What is expected
Retype the entries exactly; omit all pictures.

Supplied data
--- START ---

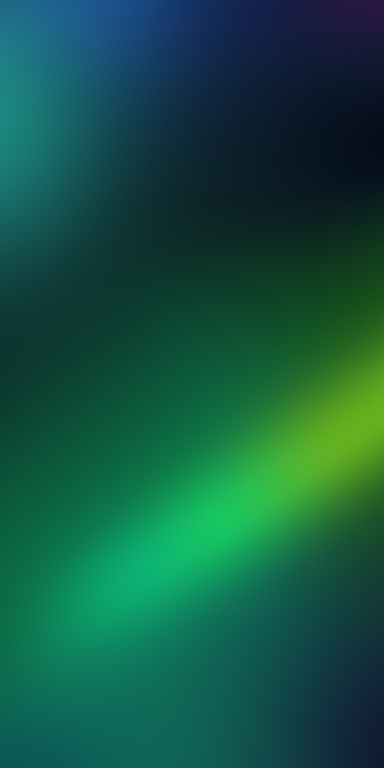
Write a Shadertoy shader that draws this background.

```glsl
// Soft aurora: a diagonal green and lime ribbon under a teal, blue and violet night sky.

const vec2 RIBBON_CENTRE = vec2(0.273, 0.31);
const vec2 RIBBON_DIR = vec2(0.827, 0.562);

// Elliptical Gaussian falloff, 1 at the centre
float glow(vec2 p, vec2 centre, vec2 radii) {
    vec2 q = (p - centre) / radii;
    return exp(-dot(q, q));
}

// Hash without sine, in 0..1
float hash(vec2 p) {
    vec3 q = fract(vec3(p.xyx) * 0.1031);
    q += dot(q, q.yzx + 33.33);
    return fract((q.x + q.y) * q.z);
}

vec3 nightSky(vec2 p) {
    vec3 shade = vec3(0.045, 0.13, 0.13);
    vec3 navy = vec3(0.065, 0.11, 0.26);
    vec3 ink = vec3(0.02, 0.05, 0.11);
    vec3 violet = vec3(0.17, 0.085, 0.26);
    vec3 blue = vec3(0.10, 0.27, 0.55);
    vec3 teal = mix(vec3(0.11, 0.54, 0.51), vec3(0.15, 0.56, 0.64),
                    smoothstep(0.85, 1.0, p.y));

    vec3 col = mix(shade, navy, glow(p, vec2(0.33, 1.03), vec2(0.30, 0.19)));
    col = mix(col, ink, glow(p, vec2(0.52, 0.81), vec2(0.16, 0.10)));
    col = mix(col, violet, glow(p, vec2(0.51, 1.02), vec2(0.12, 0.08)));
    col = mix(col, blue, glow(p, vec2(0.12, 1.04), vec2(0.15, 0.16)));
    return mix(col, teal, glow(p, vec2(-0.03, 0.85), vec2(0.17, 0.21)));
}

// Broad green haze above the ribbon; along and across are ribbon axes
vec3 addHaze(vec3 col, float along, float across) {
    float warmth = smoothstep(0.08, 0.36, along);
    vec3 haze = mix(vec3(0.045, 0.39, 0.25), vec3(0.07, 0.29, 0.10), warmth);
    float top = mix(0.42, 0.28, smoothstep(0.10, 0.42, along));
    return mix(col, haze, 1.0 - smoothstep(0.10, top, across));
}

// Teal ground below the ribbon, sinking to navy on the right
vec3 addGround(vec3 col, vec2 p, float along, float across) {
    vec3 teal = vec3(0.06, 0.46, 0.36);
    vec3 forest = vec3(0.10, 0.37, 0.14);
    vec3 deepTeal = vec3(0.04, 0.31, 0.33);
    vec3 navy = vec3(0.07, 0.09, 0.20);

    vec3 ground = mix(teal, forest, smoothstep(0.0, 0.22, along));
    ground = mix(ground, deepTeal, 0.85 * glow(p, vec2(0.0, -0.03), vec2(0.18, 0.12)));
    ground = mix(ground, navy, glow(p, vec2(0.54, 0.0), vec2(0.22, 0.30)));
    return mix(col, ground, 1.0 - smoothstep(-0.10, 0.08, across));
}

// Bright ribbon, running from emerald to lime
vec3 addRibbon(vec3 col, float along, float across) {
    vec3 emerald = vec3(0.05, 0.70, 0.46);
    vec3 vivid = vec3(0.09, 0.78, 0.38);
    vec3 lime = vec3(0.40, 0.69, 0.12);

    vec3 ribbon = mix(emerald, vivid, smoothstep(-0.12, 0.03, along));
    ribbon = mix(ribbon, lime, smoothstep(0.0, 0.22, along));
    float width = mix(0.070, 0.082, smoothstep(-0.05, 0.05, across));
    float ridge = exp(-across * across / (width * width));
    return mix(col, ribbon, ridge * smoothstep(-0.36, -0.08, along));
}

void mainImage(out vec4 fragColor, in vec2 fragCoord) {
    vec2 p = fragCoord / iResolution.xy * vec2(0.5, 1.0);

    // Position along and across the diagonal ribbon
    vec2 offset = p - RIBBON_CENTRE;
    float along = dot(offset, RIBBON_DIR);
    float across = dot(offset, vec2(-RIBBON_DIR.y, RIBBON_DIR.x));

    vec3 col = nightSky(p);
    col = addHaze(col, along, across);
    col = addGround(col, p, along, across);
    col = addRibbon(col, along, across);

    // Faint dither against banding
    col += (hash(fragCoord) - 0.5) / 255.0;
    fragColor = vec4(col, 1.0);
}
```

--- END ---

Reply to the exercise
Write a Shadertoy shader that draws this background.

```glsl
// Soft aurora: a diagonal green and lime ribbon under a teal, blue and violet night sky.

const vec2 RIBBON_CENTRE = vec2(0.273, 0.31);
const vec2 RIBBON_DIR = vec2(0.827, 0.562);

// Elliptical Gaussian falloff, 1 at the centre
float glow(vec2 p, vec2 centre, vec2 radii) {
    vec2 q = (p - centre) / radii;
    return exp(-dot(q, q));
}

// Hash without sine, in 0..1
float hash(vec2 p) {
    vec3 q = fract(vec3(p.xyx) * 0.1031);
    q += dot(q, q.yzx + 33.33);
    return fract((q.x + q.y) * q.z);
}

vec3 nightSky(vec2 p) {
    vec3 shade = vec3(0.045, 0.13, 0.13);
    vec3 navy = vec3(0.065, 0.11, 0.26);
    vec3 ink = vec3(0.02, 0.05, 0.11);
    vec3 violet = vec3(0.17, 0.085, 0.26);
    vec3 blue = vec3(0.10, 0.27, 0.55);
    vec3 teal = mix(vec3(0.11, 0.54, 0.51), vec3(0.15, 0.56, 0.64),
                    smoothstep(0.85, 1.0, p.y));

    vec3 col = mix(shade, navy, glow(p, vec2(0.33, 1.03), vec2(0.30, 0.19)));
    col = mix(col, ink, glow(p, vec2(0.52, 0.81), vec2(0.16, 0.10)));
    col = mix(col, violet, glow(p, vec2(0.51, 1.02), vec2(0.12, 0.08)));
    col = mix(col, blue, glow(p, vec2(0.12, 1.04), vec2(0.15, 0.16)));
    return mix(col, teal, glow(p, vec2(-0.03, 0.85), vec2(0.17, 0.21)));
}

// Broad green haze above the ribbon; along and across are ribbon axes
vec3 addHaze(vec3 col, float along, float across) {
    float warmth = smoothstep(0.08, 0.36, along);
    vec3 haze = mix(vec3(0.045, 0.39, 0.25), vec3(0.07, 0.29, 0.10), warmth);
    float top = mix(0.42, 0.28, smoothstep(0.10, 0.42, along));
    return mix(col, haze, 1.0 - smoothstep(0.10, top, across));
}

// Teal ground below the ribbon, sinking to navy on the right
vec3 addGround(vec3 col, vec2 p, float along, float across) {
    vec3 teal = vec3(0.06, 0.46, 0.36);
    vec3 forest = vec3(0.10, 0.37, 0.14);
    vec3 deepTeal = vec3(0.04, 0.31, 0.33);
    vec3 navy = vec3(0.07, 0.09, 0.20);

    vec3 ground = mix(teal, forest, smoothstep(0.0, 0.22, along));
    ground = mix(ground, deepTeal, 0.85 * glow(p, vec2(0.0, -0.03), vec2(0.18, 0.12)));
    ground = mix(ground, navy, glow(p, vec2(0.54, 0.0), vec2(0.22, 0.30)));
    return mix(col, ground, 1.0 - smoothstep(-0.10, 0.08, across));
}

// Bright ribbon, running from emerald to lime
vec3 addRibbon(vec3 col, float along, float across) {
    vec3 emerald = vec3(0.05, 0.70, 0.46);
    vec3 vivid = vec3(0.09, 0.78, 0.38);
    vec3 lime = vec3(0.40, 0.69, 0.12);

    vec3 ribbon = mix(emerald, vivid, smoothstep(-0.12, 0.03, along));
    ribbon = mix(ribbon, lime, smoothstep(0.0, 0.22, along));
    float width = mix(0.070, 0.082, smoothstep(-0.05, 0.05, across));
    float ridge = exp(-across * across / (width * width));
    return mix(col, ribbon, ridge * smoothstep(-0.36, -0.08, along));
}

void mainImage(out vec4 fragColor, in vec2 fragCoord) {
    vec2 p = fragCoord / iResolution.xy * vec2(0.5, 1.0);

    // Position along and across the diagonal ribbon
    vec2 offset = p - RIBBON_CENTRE;
    float along = dot(offset, RIBBON_DIR);
    float across = dot(offset, vec2(-RIBBON_DIR.y, RIBBON_DIR.x));

    vec3 col = nightSky(p);
    col = addHaze(col, along, across);
    col = addGround(col, p, along, across);
    col = addRibbon(col, along, across);

    // Faint dither against banding
    col += (hash(fragCoord) - 0.5) / 255.0;
    fragColor = vec4(col, 1.0);
}
```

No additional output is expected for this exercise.